At Liberty Central School District in Liberty, New York, the district’s motto for drills is “Don’t be scared, be prepared.” Teachers tell the more than 1,800 students in the district in advance about the drills, giving them a general time frame for when to expect them. They review their purpose, as well as the procedures, superintendent of schools Augustine Tornatore said.
“These are tough conversations to have, but it’s important elementary school students know that if something bad is happening, that they have a way of dealing with it,” he said.
But the district recognizes some children will still have anxiety during the drills, Tornatore said, so school guidance counselors, social workers and psychologists follow up with students afterward.
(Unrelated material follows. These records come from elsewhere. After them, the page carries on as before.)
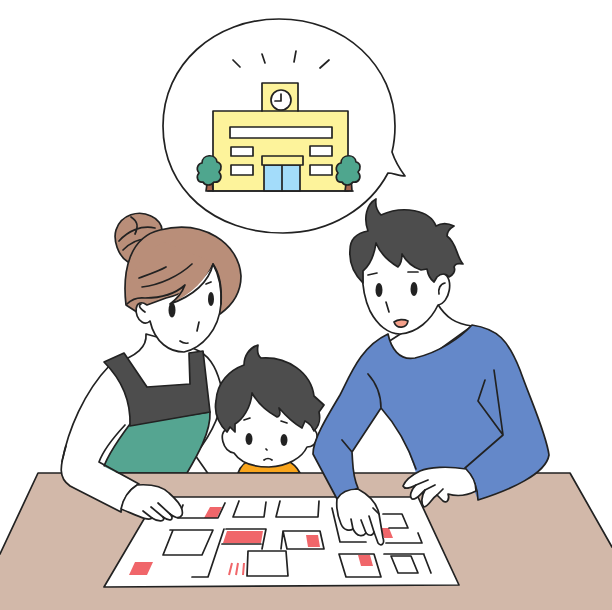
<!DOCTYPE html>
<html lang="en">
<head>
<meta charset="utf-8">
<title>Family choosing a school</title>
<style>
:root {
  --ink: #222; --paper: #fff; --table: #d2b8a9; --hair-brown: #b98e79; --hair-dark: #4d4d4d;
  --apron: #55a591; --sweater: #6488c9; --shirt: #f9a51c; --wall: #fdf39b; --door: #a3dcfa;
  --leaf: #4fa68e; --trunk: #a9664f; --marker: #f0666a; --lips: #f4a08a;
}
html, body { margin: 0; background: var(--paper); overflow: hidden; }
svg { display: block; width: 612px; height: 610px; }
.line { stroke: var(--ink); stroke-width: 1.7; stroke-linecap: round; stroke-linejoin: round; fill: none; }
.paper { fill: var(--paper); }
.table { fill: var(--table); }
.brown { fill: var(--hair-brown); }
.dark { fill: var(--hair-dark); }
.apron { fill: var(--apron); }
.sweater { fill: var(--sweater); }
.shirt { fill: var(--shirt); }
.wall { fill: var(--wall); }
.door { fill: var(--door); }
.leaf { fill: var(--leaf); }
.trunk { fill: var(--trunk); }
.marker { fill: var(--marker); }
.lips { fill: var(--lips); }
.eye { fill: var(--ink); }
.stripe { stroke: var(--marker); stroke-width: 2; fill: none; }
</style>
</head>
<body>
<svg viewBox="0 0 612 610" role="img" aria-label="A mother, father and child look at a map on a table while thinking of a school">
  <defs>
    <g id="tree">
      <path class="line trunk" d="M-3 191L-1 177H3L4 191Z"/>
      <path class="line leaf" d="M-6 182C-12 183-13 176-10 173C-14 168-10 163-7 163C-7 154 7 153 8 162C13 163 13 169 10 172C14 177 11 183 5 182C2 186-4 186-6 182Z"/>
    </g>
  </defs>

  <g id="thought-bubble">
    <path class="line paper" d="M388 173C370 207 331 233 283 233C215 233 163 190 163 126C163 64 215 19 279 19C345 19 395 66 395 126C395 136 394 144 392 152C395 161 399 168 405 176C399 176 393 173 388 173Z"/>
    <path class="line" d="M233 60L240 67M262 54L265 63M296 51L294 62M329 60L320 68"/>
    <g id="school">
      <path class="line wall" d="M213 191V111H262V83H298V111H348V191Z"/>
      <path class="line" d="M262 111H298"/>
      <circle class="line paper" cx="281" cy="100" r="10"/>
      <path class="line" d="M281 94V101H275"/>
      <rect class="line paper" x="230" y="127" width="102" height="11"/>
      <rect class="line paper" x="231" y="147" width="22" height="9"/>
      <rect class="line paper" x="231" y="165" width="22" height="10"/>
      <rect class="line paper" x="310" y="146" width="22" height="10"/>
      <rect class="line paper" x="310" y="165" width="22" height="10"/>
      <rect class="line door" x="264" y="165" width="36" height="26"/>
      <path class="line" d="M282 165V191"/>
      <rect class="line wall" x="262" y="156" width="41" height="9"/>
      <use href="#tree" x="209"/>
      <use href="#tree" x="348"/>
      <path class="line" d="M208 191H353"/>
    </g>
  </g>

  <g id="mother-body">
    <path class="line paper" d="M146 334C147 346 139 356 110 365C84 392 68 430 62 462L100 475H209L195 455C210 436 223 412 222 390C218 372 212 358 199 351L186 345Z"/>
    <path class="line apron" d="M130 424L210 412C211 432 197 456 187 473H102C104 462 115 444 130 424Z"/>
    <path class="line dark" d="M104 362L124 353L147 387L190 384L189 353L203 351L210 412L130 426C131 402 122 380 104 362Z"/>
  </g>

  <g id="mother-head">
    <path class="line brown" d="M128 262C118 256 113 240 116 230C121 214 139 210 151 216C158 219 162 225 162 230L150 250Z"/>
    <path class="line" d="M119 241C128 231 141 225 155 228M131 217C139 222 138 228 135 234M123 250C132 241 139 239 146 239"/>
    <path class="line brown" d="M126 305C122 270 130 237 160 230C203 219 239 243 241 276C241 292 234 304 220 314L170 300L146 318Z"/>
    <path class="line paper" d="M147 305C134 296 133 317 142 322C145 324 148 323 150 321C155 343 170 352 184 352C202 348 219 330 221 304C222 288 220 274 213 264C202 283 184 294 166 298Z"/>
    <path class="brown" d="M127 304C127 280 140 250 165 242L213 262C206 280 192 294 170 304C176 298 180 292 183 287C170 297 153 298 145 298L135 297Z"/>
    <path class="line" d="M127 304C132 299 137 297 145 298C163 298 175 294 185 285C182 293 177 299 170 304C193 296 209 282 213 264M139 278C150 274 159 271 166 267M142 287C160 285 179 276 192 264M213 264C218 273 222 285 221 304"/>
    <path class="line" d="M141 304C137 306 142 310 145 312"/>
    <ellipse class="eye" cx="172" cy="310" rx="3.5" ry="7.5"/>
    <ellipse class="eye" cx="211" cy="299" rx="3" ry="7"/>
    <path class="line" d="M199 322L197 331M180 341Q184 344 188 343M206 284L211 282"/>
  </g>

  <g id="child">
    <path class="line shirt" d="M238 473C241 465 246 461 252 460H286C293 463 297 467 300 473Z"/>
    <path class="line paper" d="M226 430C219 432 222 451 234 453C240 462 253 467 269 467C288 466 302 458 307 447C318 447 320 432 313 429L300 395H236Z"/>
    <path class="line dark" d="M227 432C217 422 214 412 216 401C217 382 230 370 244 365C244 356 249 348 258 345C257 351 258 356 261 358C288 356 311 373 314 396L324 405L319 412C321 421 319 426 314 431C312 426 309 423 305 421L302 428C293 423 286 416 279 408C281 414 280 416 277 417C266 411 257 402 252 393C251 408 242 420 235 424L235 432L230 427Z"/>
    <ellipse class="eye" cx="249" cy="439" rx="3.5" ry="6"/>
    <ellipse class="eye" cx="284" cy="440" rx="3.5" ry="6"/>
    <path class="line" d="M244 420L250 418M281 421L287 423M266 449L267 450M264 460Q268 457 272 460"/>
  </g>

  <g id="table">
    <path class="table" d="M38 473H570L612 547V610H0V554Z"/>
    <path class="line" d="M0 554L38 473H570L612 547"/>
  </g>

  <g id="map">
    <path class="line paper" d="M157 497H418L459 585L104 587Z"/>
    <g class="marker">
      <path d="M210 507H222L217 518H204Z"/>
      <path d="M227 531H263L261 543H223Z"/>
      <path d="M306 535H318L320 547H308Z"/>
      <path d="M381 528H389L393 538H384Z"/>
      <path d="M358 555H370L373 566H361Z"/>
      <path d="M135 562H153L147 575H129Z"/>
    </g>
    <path class="stripe" d="M232 563L229 575M238 563L236 575M244 563L243 575"/>
    <path class="line" d="M183 505L178 518H218L225 503M239 501L233 517H264L266 502M280 501L276 517H318L319 501M173 530H213L202 555H163ZM170 530H175M224 529L208 577H192M226 529H266L262 549M222 544H261M283 531H320L324 549H287ZM283 531L281 549M248 551H286L288 576H247ZM332 508L340 542H366M339 554H374L381 577H346ZM386 543H422L418 533M384 554H424M391 556H411L418 573H398ZM424 555L431 573M383 514H402L408 528H389"/>
  </g>

  <g id="mother-arm">
    <path class="paper" d="M78 430L62 462C58 477 68 485 82 492L121 512L139 484L101 465Z"/>
    <path class="line" d="M66 446C60 466 58 478 70 486L121 512C122 501 129 489 139 484L99 462C103 451 112 439 125 425"/>
    <path class="line paper" d="M137 485C151 484 163 487 169 493C177 500 184 509 182 515C179 520 174 517 170 514C175 520 170 522 163 517C166 522 158 522 152 518C149 522 136 515 121 509C123 499 129 490 137 485Z"/>
    <path class="line" d="M170 514L158 503M163 517L151 507M152 518L143 511"/>
  </g>

  <g id="father-body">
    <path class="line paper" d="M405 331L388 342L394 360L425 360L472 326C456 324 446 318 437 303Z"/>
    <path class="sweater" d="M388 334C362 346 352 371 340 395C325 420 313 440 313 454L337 499L358 488C352 475 353 464 352 452L381 408C397 426 408 446 416 473H467L478 500C510 490 546 474 549 455C546 433 531 401 520 370C508 340 498 329 472 325C460 338 440 352 415 358C399 361 391 348 388 334Z"/>
    <path class="line" d="M388 334C362 346 352 371 340 395C325 420 313 440 313 454L337 499L358 488C352 475 353 464 352 452L381 408C397 426 408 446 416 469M388 334C391 348 399 361 415 358C440 352 460 338 472 325C498 329 508 340 520 370C531 401 546 433 549 455C546 474 510 490 478 500C478 488 473 477 465 468L503 435L478 401M503 435L494 370M381 408C381 397 377 384 368 374M352 452L342 440M478 401L485 380"/>
  </g>

  <g id="father-hands">
    <path class="line paper" d="M337 499C336 508 338 517 341 524C344 531 350 531 353 529C357 537 363 537 366 533C370 537 373 535 374 532L378 543C381 547 385 544 383 538L379 514C377 503 369 495 358 489C349 489 341 492 337 499Z"/>
    <path class="line" d="M353 529L351 519M366 533L361 520M374 532L369 516M379 514L373 508"/>
    <path class="line paper" d="M466 469C448 466 429 467 420 471C412 475 405 481 403 486C405 490 410 488 416 485C411 490 409 496 412 499C417 500 420 494 425 490C421 497 421 504 424 507C429 506 431 499 437 495L443 501C447 504 450 499 448 494C458 497 468 495 476 491C476 482 472 475 466 469Z"/>
    <path class="line" d="M416 485L428 480M425 490L435 485M437 495L443 489"/>
  </g>

  <g id="father-head">
    <path class="line paper" d="M363 258C361 279 363 296 370 311C378 326 389 334 400 334C417 333 431 320 438 305C450 303 454 278 444 274L430 238H372Z"/>
    <path class="line dark" d="M363 283C354 274 349 262 350 250C350 239 357 233 368 231C363 217 367 204 376 199C375 206 377 211 381 215C403 205 430 210 436 226C441 223 448 223 454 226C449 229 447 232 447 236C457 243 456 256 463 264C457 263 455 264 454 267C456 271 453 275 449 277C446 273 441 273 437 277L434 282C430 279 428 275 427 269L421 270C412 267 406 261 402 254C402 260 401 264 398 267C388 261 380 253 376 243C374 257 369 266 363 271Z"/>
    <path class="line" d="M445 283C440 284 438 289 439 294"/>
    <ellipse class="eye" cx="379" cy="290" rx="3.5" ry="7"/>
    <ellipse class="eye" cx="414" cy="289" rx="3.5" ry="7"/>
    <path class="line" d="M368 275L377 273M408 272L418 272M386 302L389 312"/>
    <path class="line lips" d="M394 322C398 319 404 319 408 321C407 328 397 330 394 322Z"/>
  </g>
</svg>
</body>
</html>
There is also sensory support and occupational support in classrooms for students with special needs during the drills, such as giving a student who tends to feel anxious a ball to squeeze.
At the 6,800-student Oak Creek-Franklin joint school district just south of Milwaukee, Wisconsin, teachers tailor drills to the youngest students, calling them “buddy room drills” so they sound less scary. The term is used to practice anything that requires quickly moving, say from one classroom to another or inside from the playground, assistant superintendent for operations Daniel Unertl said.
Another option, according to some school safety experts, is to leave students out of active shooter drills altogether.
“There’s no evidence that they work, and if the real thing does happen, when adrenaline is pumping, all those lessons learned can be forgotten.”
Fox, the Northeastern criminologist, does not see how students benefit from them, arguing that teachers can learn just as well to practice for these events from their local police departments without students being traumatized in the process.
“There’s no evidence that they work, and if the real thing does happen, when adrenaline is pumping, all those lessons learned can be forgotten,” he said.
“It doesn’t mean you shouldn’t do anything — it would be just as effective if you just told kids what happens in the case of an active shooter,” he added, just as safety videos on planes don’t involve passengers actually rehearsing an evacuation.
Pottinger, the Arizona mom, said talking through her son’s fears and giving him coping strategies (including telling him to envision an imaginary cloud keeping watch over him) helped him to not be as nervous. She has switched her son to a preschool closer to home but does not blame his previous school, which she believes was just doing what administrators felt was in the kids’ best interest.
Still, she said, seeing the effect that the drills had on her son was “really concerning.”
“I do understand that these protocols are unfortunately becoming more normal and needed,” she said, “but I think there are other strategies that can be implemented.”
CORRECTION (April 15, 2019, 11:30 a.m. ET): An earlier version of this article misspelled the name of an Arizona city. It is Tucson, not Tuscon.